WORK ITEM. Only the lines from the opening of the material through the line bearing "393px; top: 448px;" should be reproduced, exactly and without pictures.

--- START ---

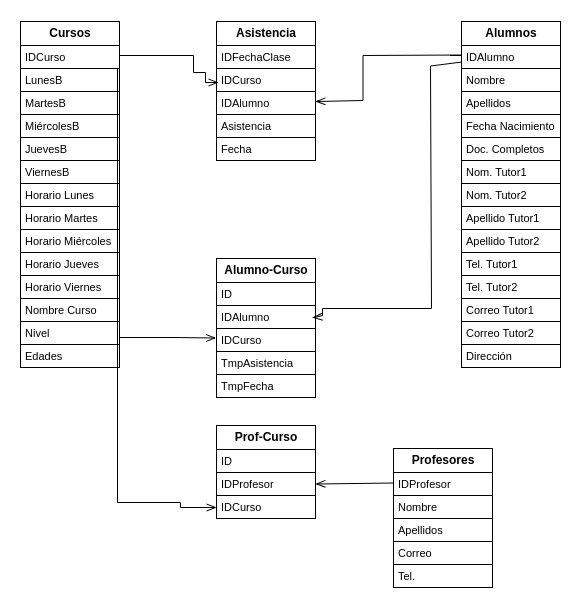
<!DOCTYPE html>
<html lang="es">
<head>
<meta charset="utf-8">
<title>Diagrama de tablas</title>
<style>
:root { --paper: #fff; --ink: #000; }
* { box-sizing: border-box; margin: 0; padding: 0; }
html, body { width: 581px; height: 607px; overflow: hidden; background: var(--paper); }
.diagram { position: relative; width: 581px; height: 607px; color: var(--ink); font-family: "Liberation Sans", Arial, sans-serif; }
.entity { position: absolute; width: 100px; border: solid var(--ink); border-width: 0 1px 1px; background: var(--paper); }
.entity h2 { height: 24px; border-top: 1px solid var(--ink); font-size: 12px; line-height: 23px; text-align: center; white-space: nowrap; }
.entity ul { list-style: none; }
.entity li { height: 23px; padding-left: 4px; border-top: 1px solid var(--ink); font-size: 11px; line-height: 22px; white-space: nowrap; }
.cursos { left: 20px; top: 21px; }
.asistencia { left: 216px; top: 21px; }
.alumnos { left: 461px; top: 21px; }
.alumno-curso { left: 216px; top: 258px; }
.prof-curso { left: 216px; top: 425px; }
.profesores { left: 393px; top: 448px; }
.relations { position: absolute; left: 0; top: 0; fill: none; stroke: var(--ink); stroke-width: 1; }
</style>
</head>
<body>
<main class="diagram">
  <section class="entity cursos">
    <h2>Cursos</h2>
    <ul>
      <li>IDCurso</li>
      <li>LunesB</li>
      <li>MartesB</li>
      <li>MiércolesB</li>
      <li>JuevesB</li>
      <li>ViernesB</li>
      <li>Horario Lunes</li>
      <li>Horario Martes</li>
      <li>Horario Miércoles</li>
      <li>Horario Jueves</li>
      <li>Horario Viernes</li>
      <li>Nombre Curso</li>
      <li>Nivel</li>
      <li>Edades</li>
    </ul>
  </section>

  <section class="entity asistencia">
    <h2>Asistencia</h2>
    <ul>
      <li>IDFechaClase</li>
      <li>IDCurso</li>
      <li>IDAlumno</li>
      <li>Asistencia</li>
      <li>Fecha</li>
    </ul>
  </section>

  <section class="entity alumnos">
    <h2>Alumnos</h2>
    <ul>
      <li>IDAlumno</li>
      <li>Nombre</li>
      <li>Apellidos</li>
      <li>Fecha Nacimiento</li>
      <li>Doc. Completos</li>
      <li>Nom. Tutor1</li>
      <li>Nom. Tutor2</li>
      <li>Apellido Tutor1</li>
      <li>Apellido Tutor2</li>
      <li>Tel. Tutor1</li>
      <li>Tel. Tutor2</li>
      <li>Correo Tutor1</li>
      <li>Correo Tutor2</li>
      <li>Dirección</li>
    </ul>
  </section>

  <section class="entity alumno-curso">
    <h2>Alumno-Curso</h2>
    <ul>
      <li>ID</li>
      <li>IDAlumno</li>
      <li>IDCurso</li>
      <li>TmpAsistencia</li>
      <li>TmpFecha</li>
    </ul>
  </section>

  <section class="entity prof-curso">
    <h2>Prof-Curso</h2>
    <ul>
      <li>ID</li>
      <li>IDProfesor</li>
      <li>IDCurso</li>
    </ul>
  </section>

  <section class="entity profesores">
    <h2>Profesores</h2>
    <ul>
      <li>IDProfesor</li>
      <li>Nombre</li>
      <li>Apellidos</li>
      <li>Correo</li>
      <li>Tel.</li>
    </ul>
  </section>

  <svg class="relations" width="581" height="607" viewBox="0 0 581 607" aria-hidden="true">
    <defs>
      <path id="arrowhead" d="M-9 -3.5 L0 0 L-9 3.5"/>
    </defs>
    <g id="cursos-asistencia">
      <path d="M120 55.5H193.5V72.5H205.5V82.5H217"/>
      <use href="#arrowhead" x="217.5" y="82.5"/>
    </g>
    <g id="cursos-alumno-curso">
      <path d="M120 337.5H175L215 338"/>
      <use href="#arrowhead" x="215" y="338"/>
    </g>
    <g id="cursos-prof-curso">
      <path d="M117.5 68V502.5H180.5V507.5H215"/>
      <use href="#arrowhead" x="215.5" y="507.5"/>
    </g>
    <g id="alumnos-asistencia">
      <path d="M462 55L363 55.5V100.5L317 101.5"/>
      <use href="#arrowhead" transform="translate(316.5 101.5) rotate(179)"/>
    </g>
    <g id="alumnos-alumno-curso">
      <path d="M450 55.5H462M462 62L430.5 66L431.5 308.5H322.5V315.5L314 317.5"/>
      <use href="#arrowhead" transform="translate(313.5 317.5) rotate(175)"/>
    </g>
    <g id="profesores-prof-curso">
      <path d="M394 483L317 484"/>
      <use href="#arrowhead" transform="translate(316.5 484) rotate(179)"/>
    </g>
  </svg>
</main>
</body>
</html>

--- END ---

EXPECTED OUTPUT.
<!DOCTYPE html>
<html lang="es">
<head>
<meta charset="utf-8">
<title>Diagrama de tablas</title>
<style>
:root { --paper: #fff; --ink: #000; }
* { box-sizing: border-box; margin: 0; padding: 0; }
html, body { width: 581px; height: 607px; overflow: hidden; background: var(--paper); }
.diagram { position: relative; width: 581px; height: 607px; color: var(--ink); font-family: "Liberation Sans", Arial, sans-serif; }
.entity { position: absolute; width: 100px; border: solid var(--ink); border-width: 0 1px 1px; background: var(--paper); }
.entity h2 { height: 24px; border-top: 1px solid var(--ink); font-size: 12px; line-height: 23px; text-align: center; white-space: nowrap; }
.entity ul { list-style: none; }
.entity li { height: 23px; padding-left: 4px; border-top: 1px solid var(--ink); font-size: 11px; line-height: 22px; white-space: nowrap; }
.cursos { left: 20px; top: 21px; }
.asistencia { left: 216px; top: 21px; }
.alumnos { left: 461px; top: 21px; }
.alumno-curso { left: 216px; top: 258px; }
.prof-curso { left: 216px; top: 425px; }
.profesores { left: 393px; top: 448px; }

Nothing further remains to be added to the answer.